Seriously, this happens.  This does not mean your work is universally liked, but it does mean that it has acquired authority–so that your peers are aware that you mean your text.  Your work is crafted; it knows what it intends; they will not quibble with that.  You will receive little to no prescriptive advice.  Instead your peers will sit around analyzing your work like literature students, drawing various interpretations (this is actually quite useful, as it highlights which themes are visible to the audience and may help you decide what needs to recede and what needs to be further brought out).  Your instructor may say some crazy stuff like, “this is a perfect story,” which will effectively bring the proceedings to a complete standstill while you shit a brick.  Your feedback to your peers may have reached instructor-grade.

• Phase personally undergone in: 2009-10, taking two workshops while in my PhD program for fun and/or needful units.

Advisory to aspirants: All of the workshop phases are characterized by mild to intense discomfort (even Transcendence involves shitting a brick).  Completion of all phases qualifies you to be at the head of the workshop table as a beginner instructor, which will in turn bring on Cycle 2 of Crippling Terror and Impostor Syndrome.  Good luck with that.

2 responses to “The Writing Workshop, or, Only Do This to Yourself if You Crave Intense Discomfort.

  1. i found your blog via christine z.’s site, very impressive.

    i went through my own stages of mfa creative writing workshop, but unfortunately mine resembled stages of grief more than anything else. i wanted so much to reach transcendence as you did; one thing that was interesting, though–you mention that it is not about having (or even wanting) your work universally loved, yet that seemed to be the reason for many of my classmates being there. which really meant they were stuck in phase 1 of crippling terror-impostor syndrome.

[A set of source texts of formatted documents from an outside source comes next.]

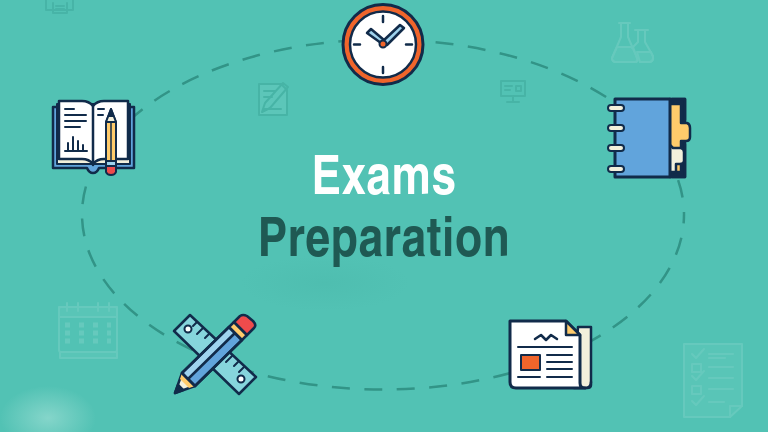
<!DOCTYPE html>
<html lang="en">
<head>
<meta charset="utf-8">
<title>Exams Preparation</title>
<style>
:root {
  --teal: #52c2b4;
  --teal-shade: #46b3a5;
  --teal-light: #74cfc3;
  --dash: #329487;
  --ink: #112b4a;
  --white: #ffffff;
  --heading-dark: #1f5953;
  --orange: #f0652b;
  --blue: #61a4dc;
  --blue-light: #9fd3ee;
  --aqua: #86d5dc;
  --yellow: #ffcb6b;
  --cream: #f3f0dc;
  --red: #ee4b4c;
}
* { box-sizing: border-box; margin: 0; padding: 0; }
html, body { width: 768px; height: 432px; overflow: hidden; }
.banner { position: relative; width: 768px; height: 432px; overflow: hidden; background: var(--teal); }
.scene { position: absolute; inset: 0; display: block; }
.title {
  position: absolute; top: 132px; left: 0; width: 768px;
  font: 700 54px "TeX Gyre Heros Cn", "Liberation Sans", sans-serif;
  letter-spacing: .6px; text-align: center; white-space: nowrap;
}
.title span { display: block; line-height: 0; }
.title span::before { content: ""; display: inline-block; height: 62px; }
.title-top { color: var(--white); }
.title-bottom { color: var(--heading-dark); }
.ghost { fill: none; stroke: var(--teal-light); stroke-width: 2; stroke-linejoin: round; stroke-linecap: round; opacity: .6; }
.ghost-dark { stroke: var(--teal-shade); opacity: .9; }
.ghost-fill { fill: var(--teal-light); fill-opacity: .35; }
.orbit { fill: none; stroke: var(--dash); stroke-width: 2.5; stroke-dasharray: 18 14.5; }
.icon { stroke: var(--ink); stroke-width: 2.5; stroke-linejoin: round; stroke-linecap: round; }
.line { fill: none; }
.bold { stroke-width: 3; }
.fine { stroke-width: 2; }
.f-ink { fill: var(--ink); }
.f-white { fill: var(--white); }
.f-orange { fill: var(--orange); }
.f-blue { fill: var(--blue); }
.f-light { fill: var(--blue-light); }
.f-aqua { fill: var(--aqua); }
.f-yellow { fill: var(--yellow); }
.f-cream { fill: var(--cream); }
.f-red { fill: var(--red); }
.flat { stroke: none; }
</style>
</head>
<body>
<main class="banner">
  <svg class="scene" viewBox="0 0 768 432" width="768" height="432" aria-hidden="true">
    <defs>
      <radialGradient id="corner-glow">
        <stop offset="0" stop-color="#a0e0d6" stop-opacity=".65"/>
        <stop offset="1" stop-color="#a0e0d6" stop-opacity="0"/>
      </radialGradient>
      <radialGradient id="soft-shade">
        <stop offset="0" stop-color="#46b3a5" stop-opacity=".28"/>
        <stop offset="1" stop-color="#46b3a5" stop-opacity="0"/>
      </radialGradient>
      <g id="binder-ring">
        <rect x="608" y="0" width="16" height="6" rx="3"/>
      </g>
    </defs>

    <g id="background-tones">
      <ellipse cx="48" cy="418" rx="48" ry="32" fill="url(#corner-glow)"/>
      <ellipse cx="325" cy="283" rx="85" ry="28" fill="url(#soft-shade)"/>
    </g>

    <g id="faint-printer" class="ghost ghost-dark">
      <path d="M46 0V10H73V0M53 3V13H67V3M56 6H64M56 9H64"/>
    </g>
    <g id="faint-note" class="ghost ghost-dark">
      <path class="ghost-fill" d="M259 84H281L287 90V115H259Z"/>
      <path d="M264 91H276M264 97H272M264 109H281M262 112L265 103L283 83L288 87L270 108Z"/>
    </g>
    <g id="faint-screen" class="ghost ghost-dark">
      <rect x="501" y="81" width="24" height="15"/>
      <path d="M513 96V102M507 102H519M505 86H512M505 90H510M516 86H521V91H516Z"/>
    </g>
    <g id="faint-flasks" class="ghost">
      <path d="M619 23H630M621 23V37L612 58Q612 62 616 62H635Q639 62 637 58L628 37V23"/>
      <path class="ghost-fill" d="M617 47H633L637 58Q638 62 635 62H616Q612 62 612 58Z"/>
      <path d="M635 30H648M638 30V42L632 48M645 30V42L653 56Q654 62 649 62H640"/>
      <path class="ghost-fill" d="M637 52H651L653 57Q653 62 649 62H640Z"/>
    </g>
    <g id="faint-calendar" class="ghost">
      <rect x="59" y="307" width="58" height="45" rx="2"/>
      <path class="ghost-fill" d="M59 307H117V317H59ZM60 352H117V358H60Z"/>
      <path d="M67 303V311M78 303V311M98 303V311M109 303V311"/>
      <path d="M65 325H111M65 333H111M65 341H111" stroke-width="5" stroke-dasharray="5 9" stroke-linecap="butt"/>
    </g>
    <g id="faint-checklist" class="ghost">
      <path class="ghost-fill" d="M684 344H742V406L730 417H684Z"/>
      <path d="M742 406H730V417"/>
      <path d="M692 354L696 358L704 349M692 364H701V372H692ZM692 376L696 380L704 371M692 386H701V394H692ZM692 401L696 405L704 396"/>
      <path d="M709 354H733M709 358H725M709 367H733M709 378H733M709 389H733M709 402H724"/>
    </g>

    <ellipse class="orbit" cx="383" cy="214.5" rx="301" ry="175" stroke-dashoffset="9"/>

    <g id="clock" class="icon">
      <circle class="f-orange bold" cx="383" cy="44.5" r="40"/>
      <circle class="f-white" cx="383" cy="44.5" r="33"/>
      <path class="line" d="M383 16V22M383 67V73M354 44.5H360M406 44.5H412"/>
      <path class="f-light" d="M383 41L400 25L404 28L387 45Z"/>
      <path class="f-light" d="M381 43L367 33L371 29L384 40Z"/>
      <circle class="f-orange fine" cx="383" cy="44" r="3.5"/>
    </g>

    <g id="open-book" class="icon">
      <path class="f-blue" d="M53 107H134V168H99Q97 173 93 173Q89 173 87 168H53Z"/>
      <path class="f-cream fine" d="M57 104H130V164H57Z"/>
      <path class="f-white" d="M93 106Q89 101 82 101H59V159H82Q89 159 93 164Q97 159 104 159H128V101H104Q97 101 93 106Z"/>
      <path class="line" d="M93 106V165"/>
      <path class="line fine" d="M65 109H74M65 115H86M65 121H86M65 127H80M65 151H87M68 150V143M73 150V137M78 150V141M83 150V145"/>
      <path class="line fine" d="M98 109H104M98 115H103"/>
      <g id="book-pencil">
        <path class="f-yellow fine" d="M106 122L111 109L116 122V163H106Z"/>
        <path class="f-cream fine" d="M106 122L111 109L116 122Z"/>
        <path class="f-ink flat" d="M108 117L111 108L114 117Z"/>
        <path class="line" stroke-width="1.5" d="M111 123V161"/>
        <path class="f-light fine" d="M106 161H116V166H106Z"/>
        <path class="f-red fine" d="M106 166H116V172Q115 175 111 175Q107 175 106 172Z"/>
      </g>
    </g>

    <g id="binder" class="icon">
      <path class="f-ink" d="M672 99H685V177H672Z"/>
      <path class="f-yellow" d="M669 104H681V123H687Q690 124 690 128V137Q690 141 686 141H681V172H669Z"/>
      <path class="f-cream" d="M669 144L673 148H681Q684 149 684 152V161Q684 164 680 164H676V172H669Z"/>
      <path class="f-blue bold" d="M615 99H670V177H615Z"/>
      <path class="line" d="M670 99H685V120M685 144V177H670"/>
      <g class="f-cream fine">
        <use href="#binder-ring" y="105"/>
        <use href="#binder-ring" y="125"/>
        <use href="#binder-ring" y="145"/>
        <use href="#binder-ring" y="166"/>
      </g>
    </g>

    <g id="ruler-and-pencil" class="icon">
      <g id="ruler">
        <path class="f-aqua" d="M174 331L190 315L256 377L239 394Z"/>
        <circle class="f-white fine" cx="188" cy="329" r="3.5"/>
        <circle class="f-white fine" cx="241" cy="379" r="3.5"/>
        <path class="line fine" d="M197 322L193 326M203 328L197 334M209 334L205 338M226 350L222 354M232 356L226 362M238 362L234 366M244 367L239 372"/>
      </g>
      <g id="pencil">
        <path class="f-cream" d="M175 393L182 373L195 386Z"/>
        <path class="f-yellow flat" d="M180 379L182 373L195 386L189 388Z"/>
        <path class="f-ink" d="M175 393L178 385L183 390Z"/>
        <path class="f-blue" d="M182 373L229 327L242 340L195 386Z"/>
        <path class="f-light flat" d="M184 373L229 329L233 333L188 378Z"/>
        <path class="line" d="M182 373L229 327L242 340L195 386ZM188 379L235 333"/>
        <path class="f-yellow" d="M229 327L234 322L247 335L242 340Z"/>
        <path class="f-red" d="M234 322L240 316Q243 314 247 316L253 321Q257 325 254 328L247 335Z"/>
      </g>
    </g>

    <g id="newspaper" class="icon">
      <path class="f-cream" d="M578 327H591V385Q591 388 587 388H574Z"/>
      <path class="f-white bold" d="M510 321H566L580 335V383Q580 388 585 388H516Q510 388 510 382Z"/>
      <path class="f-yellow" d="M566 321V335H580Z"/>
      <path class="line" d="M535 339L541 335L546 340L551 335L557 339"/>
      <path class="line fine" d="M518 347H572M547 355H572M547 362H572M547 369H572M518 377H540M547 377H572"/>
      <rect class="f-orange fine" x="521" y="355" width="19" height="15"/>
      <path class="line" d="M585 388Q591 388 591 382"/>
    </g>
  </svg>

  <h1 class="title">
    <span class="title-top">Exams</span>
    <span class="title-bottom">Preparation</span>
  </h1>
</main>
</body>
</html>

    • Hello & welcome to my little corner of the internet! Your blog is a great read; I especially enjoyed your dream-sequence workshop.

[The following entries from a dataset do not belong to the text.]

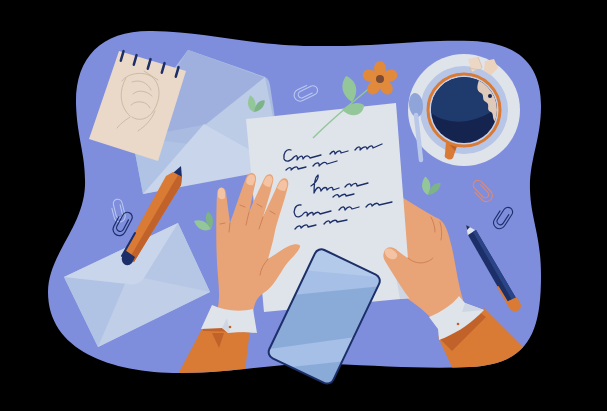
<!DOCTYPE html>
<html lang="en">
<head>
<meta charset="utf-8">
<title>Writing a letter</title>
<style>
:root{
  --night:#000;--desk:#7f8ddd;--paper:#dfe3ea;--paper-shade:#cfd6e3;
  --env:#a9bbe0;--env-light:#bccbe6;--env-pale:#c9d5ea;
  --navy:#1c2f69;--navy-deep:#14244f;--orange:#d97b35;--orange-dark:#c0622a;
  --skin:#e8a376;--skin-line:#cf8257;--nail:#f3c3a3;
  --cream:#ead9c8;--cream-line:#cdb9a6;--leaf:#93c79a;--leaf-dark:#7cb487;
  --phone:#8aaad8;--phone-light:#a5bfe6;
}
html,body{margin:0;height:100%;background:var(--night);overflow:hidden}
svg{display:block;width:607px;height:411px}
.ink{fill:none;stroke:var(--navy);stroke-width:1.3;stroke-linecap:round;stroke-linejoin:round}
.clip{fill:none;stroke-width:1.3;stroke-linecap:round}
.crease{fill:none;stroke:var(--skin-line);stroke-width:1;stroke-linecap:round}
.sketch{fill:none;stroke:var(--cream-line);stroke-width:1;stroke-linecap:round}
.skin{fill:var(--skin)}
.nail{fill:var(--nail)}
</style>
</head>
<body>
<svg viewBox="0 0 607 411" role="img" aria-label="Hands holding a handwritten letter on a desk with coffee, envelopes and a phone">
<defs>
  <path id="desk-shape" d="M76 104C75 58 101 30 152 31C210 32 245 45 312 46C382 47 420 39 472 41C520 43 541 66 541 106C541 140 529 160 530 190C531 220 541 235 541 276C541 335 527 364 470 367C425 369 385 366 330 364C275 362 240 373 180 373C110 373 48 350 48 292C48 255 83 228 85 186C86 155 77 138 76 104Z"/>
  <clipPath id="desk-clip"><use href="#desk-shape"/></clipPath>
  <clipPath id="phone-clip"><rect width="71" height="120" rx="7"/></clipPath>
  <clipPath id="coffee-clip"><circle cx="464" cy="110" r="33"/></clipPath>
  <path id="paper-clip" d="M5 6V18A4 4 0 0 1 -3 18V4A5.500 5.500 0 0 1 8 4V20A7 7 0 0 1 -6 20V8"/>
  <g id="sprig">
    <path d="M0 0C-7 -2 -9 -9 -6 -16C0 -13 2 -7 0 0Z" fill="var(--leaf)"/>
    <path d="M0 0C0 -8 4 -13 9 -13C10 -7 6 -2 0 0Z" fill="var(--leaf-dark)"/>
  </g>
  <ellipse id="petal" cx="0" cy="-10.500" rx="6" ry="7.500"/>
  <path id="ring" d="M0 8V-2"/>
</defs>

<use href="#desk-shape" fill="var(--desk)"/>

<g id="open-envelope">
  <path d="M188 50L265 77L277 136L134 140L137 118Z" fill="var(--env)"/>
  <path d="M132 137L188 50L265 77Q269 79 270 85L282 166L143 194Z" fill="var(--env)"/>
  <path d="M134 138L188 50L265 78L208 124Z" fill="#9fb0de"/>
  <path d="M265 77L283 168L205 125Z" fill="var(--env-light)"/>
  <path d="M132 137L205 146L143 194Z" fill="#b1c3e4"/>
  <path d="M143 194L204 124L283 168Z" fill="var(--env-pale)"/>
</g>

<g id="notepad">
  <path d="M119 51L186 71L158 161L89 139Z" fill="var(--cream)"/>
  <path class="sketch" d="M122 81C128 72 148 70 155 80C161 88 160 100 154 110C149 119 139 122 132 117M126 78C119 90 119 106 130 116M132 82C140 79 148 83 151 90M133 94C138 89 147 91 152 96M131 105C137 99 148 102 150 108M117 128C122 122 126 120 130 117M138 131C145 126 151 121 155 111M144 71L158 80"/>
  <g stroke="var(--navy)" stroke-width="2.500" stroke-linecap="round">
    <use href="#ring" transform="translate(123 53) rotate(16)"/>
    <use href="#ring" transform="translate(136 57) rotate(16)"/>
    <use href="#ring" transform="translate(150 61) rotate(16)"/>
    <use href="#ring" transform="translate(164 65) rotate(16)"/>
    <use href="#ring" transform="translate(178 69) rotate(16)"/>
  </g>
</g>

<g id="closed-envelope">
  <path d="M64 277L178 223L210 292L98 347Z" fill="var(--env-light)"/>
  <path d="M64 277L131 284L98 347Z" fill="#b1c3e4"/>
  <path d="M178 223L210 292L131 283Z" fill="#b6c7e6"/>
  <path d="M98 347L127 279Q132 274 139 277L210 292Z" fill="#c0cee8"/>
  <path d="M64 277L178 223L144 278Q138 286 128 284Z" fill="var(--env-pale)"/>
</g>

<g id="paper-clips">
  <use href="#paper-clip" class="clip" stroke="#b9c8f0" transform="translate(115 201) rotate(-14) scale(.8)"/>
  <use href="#paper-clip" class="clip" stroke="var(--navy)" transform="translate(127 213) rotate(28) scale(.9)"/>
  <use href="#paper-clip" class="clip" stroke="#b9c8f0" transform="translate(315 87) rotate(64) scale(.85)"/>
  <use href="#paper-clip" class="clip" stroke="#e08a70" transform="translate(474 184) rotate(-44) scale(.85)"/>
  <use href="#paper-clip" class="clip" stroke="var(--navy)" transform="translate(508 208) rotate(33) scale(.85)"/>
</g>

<g id="orange-pen">
  <path d="M181 166L173 173L182 178Z" fill="var(--navy)"/>
  <path d="M173 172L182 177L181 185L134 262L123 254L166 176Z" fill="var(--orange)"/>
  <path d="M178 175L182 177L181 185L134 262L129 259Z" fill="var(--orange-dark)"/>
  <path d="M125 250L135 257L132 263Q128 267 124 264Q120 260 123 255Z" fill="var(--navy)"/>
  <path d="M122 256L135 233" stroke="var(--navy)" stroke-width="2" stroke-linecap="round"/>
</g>

<g id="blue-pen">
  <path d="M466 225L475 230L468 236Z" fill="var(--paper)"/>
  <path d="M466 225L470 227L467 230Z" fill="var(--navy)"/>
  <path d="M468 235L476 230L516 298L507 303Z" fill="var(--navy)"/>
  <path d="M473 232L476 230L516 298L512 300Z" fill="#2b4486"/>
  <path d="M506 302L517 297L521 305Q521 310 517 311Q513 312 510 309Z" fill="var(--orange)"/>
  <path d="M498 287L510 307" stroke="var(--orange)" stroke-width="2" stroke-linecap="round"/>
</g>

<g id="loose-leaves">
  <use href="#sprig" transform="translate(254 112) rotate(8)"/>
  <use href="#sprig" transform="translate(211 229) rotate(-44) scale(1.100)"/>
  <use href="#sprig" transform="translate(428 195) rotate(12) scale(1.100)"/>
</g>

<g id="coffee">
  <circle cx="464" cy="110" r="56" fill="var(--paper)"/>
  <circle cx="464" cy="110" r="44" fill="#b7c5e6"/>
  <path d="M446 142L457 146L453 158Q450 161 446 158Q444 157 445 154Z" fill="var(--orange)"/>
  <path d="M448 143L457 146L455 151Z" fill="var(--orange-dark)"/>
  <circle cx="464" cy="110" r="36" fill="#c5d0ea" stroke="var(--orange)" stroke-width="3"/>
  <circle cx="464" cy="110" r="33" fill="var(--navy-deep)"/>
  <g clip-path="url(#coffee-clip)">
    <path d="M431 113Q445 124 467 121Q485 118 498 107V74H431Z" fill="#1f3a6c"/>
    <path d="M479 80C477 86 476 91 481 93C485 95 481 100 486 102C491 105 485 110 491 112C495 115 490 120 499 124V78Z" fill="#dfc9bb"/>
    <circle cx="490" cy="96" r="2" fill="var(--navy-deep)"/>
  </g>
  <path d="M468 59L478 57L482 67L472 72Z" fill="#ecd6c4"/>
  <path d="M485 61L494 59L498 68L491 75L484 71Z" fill="#ecd3bd"/>
  <path d="M478 57L482 67L480 70L469 68L472 72" fill="none" stroke="#d9bda6" stroke-width=".8"/>
  <ellipse cx="416" cy="105" rx="7" ry="12" transform="rotate(-6 416 105)" fill="#8fa5da"/>
  <path d="M416 115L421 160" stroke="#b9c7e8" stroke-width="4.500" stroke-linecap="round"/>
</g>

<g id="right-arm" clip-path="url(#desk-clip)">
  <path d="M438 337L484 308L528 352L524 380H458Z" fill="var(--orange)"/>
  <path d="M438 337L478 311L486 317L452 351Z" fill="var(--orange-dark)"/>
</g>
<g id="right-fingers">
  <path class="skin" d="M400 196C412 203 424 211 435 217C446 221 448 232 452 248C456 266 458 284 463 300L431 318C420 306 408 300 399 292Z"/>
</g>

<g id="letter">
  <path d="M246 119L396 103L411 298L264 312Z" fill="var(--paper)"/>
  <path d="M391 250L408 262L411 298L400 299Z" fill="var(--paper-shade)"/>
  <g class="ink">
    <path d="M291 150C286 148 283 154 284 159C286 163 291 161 294 157C297 154 298 157 297 160C300 155 303 155 303 159C306 154 309 156 310 158L321 155"/>
    <path d="M330 154C334 149 335 152 335 154C339 149 341 151 341 153L348 151M355 150C359 145 361 147 360 150C365 145 367 147 367 149C371 144 373 146 373 148L382 144"/>
    <path d="M286 170C290 166 292 168 291 170C296 165 298 167 298 169L306 167M313 166C317 161 320 163 319 166C324 161 326 162 327 164L337 161"/>
    <path d="M311 186C315 184 319 178 318 175C315 177 314 186 314 193C317 186 320 186 321 191C324 186 327 187 327 190C331 186 333 187 333 190L339 188"/>
    <path d="M345 187C349 182 351 184 351 186C355 182 357 183 357 186L368 183M333 197C337 193 339 195 339 197C344 193 346 194 346 196L354 194"/>
    <path d="M301 205C295 204 293 211 295 215C297 219 302 216 304 213C307 211 308 213 307 216C311 211 314 212 313 215C317 211 319 212 320 214L331 211"/>
    <path d="M339 210C343 205 345 207 345 210C349 205 351 207 352 209L359 207M366 207C370 202 372 204 372 206C376 202 378 203 379 205L392 202"/>
    <path d="M295 229C299 224 301 226 301 228C306 223 308 225 308 227L316 225M324 224C328 219 330 221 330 223C334 219 337 220 337 222L347 220"/>
  </g>
</g>

<g id="flower">
  <path d="M313 138C329 122 350 104 377 82" fill="none" stroke="var(--leaf)" stroke-width="1.500"/>
  <path d="M352 102C341 95 340 84 346 76C356 80 360 91 352 102Z" fill="var(--leaf)"/>
  <path d="M342 110C349 103 358 101 364 105C364 114 353 120 342 110Z" fill="var(--leaf)"/>
  <g fill="#e18a3b" transform="translate(380 79)">
    <use href="#petal"/>
    <use href="#petal" transform="rotate(72)"/>
    <use href="#petal" transform="rotate(144)"/>
    <use href="#petal" transform="rotate(216)"/>
    <use href="#petal" transform="rotate(288)"/>
    <circle r="6"/>
    <circle r="4" fill="#7d4a34"/>
  </g>
</g>

<g id="right-thumb">
  <path class="skin" d="M384 252C386 246 393 246 398 251C407 258 412 261 418 263L440 268L463 300L431 318C425 308 414 305 406 294C398 282 391 271 385 261C383 257 383 255 384 252Z"/>
  <path class="nail" d="M385 250C388 247 394 249 397 254C398 258 395 260 391 259C387 258 384 254 385 250Z"/>
  <path class="crease" d="M408 258C417 266 428 263 433 258M440 222C442 229 442 235 441 240M431 217C434 223 435 228 435 232"/>
</g>
<g id="right-cuff">
  <path d="M429 317C441 312 452 305 459 296L465 303L484 310L479 315C467 326 455 334 439 340L438 329Z" fill="var(--paper)"/>
  <path d="M465 303L462 312L484 310Z" fill="var(--paper-shade)"/>
  <circle cx="458" cy="324" r="1.300" fill="var(--orange-dark)"/>
</g>

<g id="left-arm" clip-path="url(#desk-clip)">
  <path d="M204 325L250 329L244 380H175Z" fill="var(--orange)"/>
  <path d="M203 326L223 318L251 328L250 333Q225 331 203 331Z" fill="var(--orange-dark)"/>
  <path d="M224 333L219 348L212 333Z" fill="var(--orange-dark)"/>
</g>
<g id="left-hand">
  <path class="skin" d="M217 311C221 297 218 282 217 263C216 242 216 214 217 194C217 186 225 185 226 193L230 223C235 209 241 191 246 178C249 170 257 172 256 180L249 212C254 200 260 188 264 179C268 171 275 174 273 182C270 195 266 206 263 217C268 206 274 193 278 184C282 175 290 177 288 186C284 203 278 218 275 231C273 242 270 252 268 259C275 255 282 249 289 246C295 243 301 244 300 247C297 254 290 259 285 266C279 275 273 287 265 292C258 296 254 302 253 314Z"/>
  <path class="nail" d="M218 192C218 187 224 186 225 192L225 198Q221 201 218 197ZM247 178C250 172 256 174 255 180L253 185Q248 186 246 182ZM265 179C268 173 274 176 272 182L270 187Q265 187 263 183ZM279 184C282 178 288 179 287 186L285 191Q280 191 277 188Z"/>
  <path class="crease" d="M230 223L229 232M249 212L246 225M263 217L259 229M268 259C264 264 261 268 260 275M220 224L225 223M240 205L245 207M257 204L262 207M270 211L275 214"/>
</g>
<g id="left-cuff">
  <path d="M212 305C225 311 240 312 253 309L257 333C245 332 236 332 228 333L222 328L201 329Z" fill="var(--paper)"/>
  <path d="M222 328L227 318L230 333Z" fill="var(--paper-shade)"/>
  <circle cx="230" cy="327" r="1.300" fill="var(--orange-dark)"/>
</g>

<g id="phone" transform="translate(318 247) rotate(25.500)">
  <rect width="71" height="120" rx="7" fill="var(--phone)"/>
  <g clip-path="url(#phone-clip)">
    <path d="M0 0H71V10L0 53Z" fill="var(--phone-light)"/>
    <path d="M0 0H71L0 26Z" fill="#b3caea"/>
    <path d="M0 113L71 66V93L27 120H0Z" fill="var(--phone-light)"/>
  </g>
  <rect width="71" height="120" rx="7" fill="none" stroke="var(--navy)" stroke-width="2"/>
</g>
</svg>
</body>
</html>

      Being universally loved cannot be what you’re going for–even the greatest masters aren’t universally loved. What you’re going for is provoking thought. My husband likes to say that ambiguity is more than one meaning, while incoherence is less than one meaning. You’re doing well if you can manage to reach ambiguity. Even then you will still carry Phase 1 in your quivering lizard brain for the rest of your life and it will bloom forth whenever it feels like, kind of like herpes.

Leave a Reply

Fill in your details below or click an icon to log in:

WordPress.com Logo

You are commenting using your WordPress.com account. Log Out / Change )

Twitter picture

You are commenting using your Twitter account. Log Out / Change )

Facebook photo

You are commenting using your Facebook account. Log Out / Change )

Google+ photo

You are commenting using your Google+ account. Log Out / Change )

Connecting to %s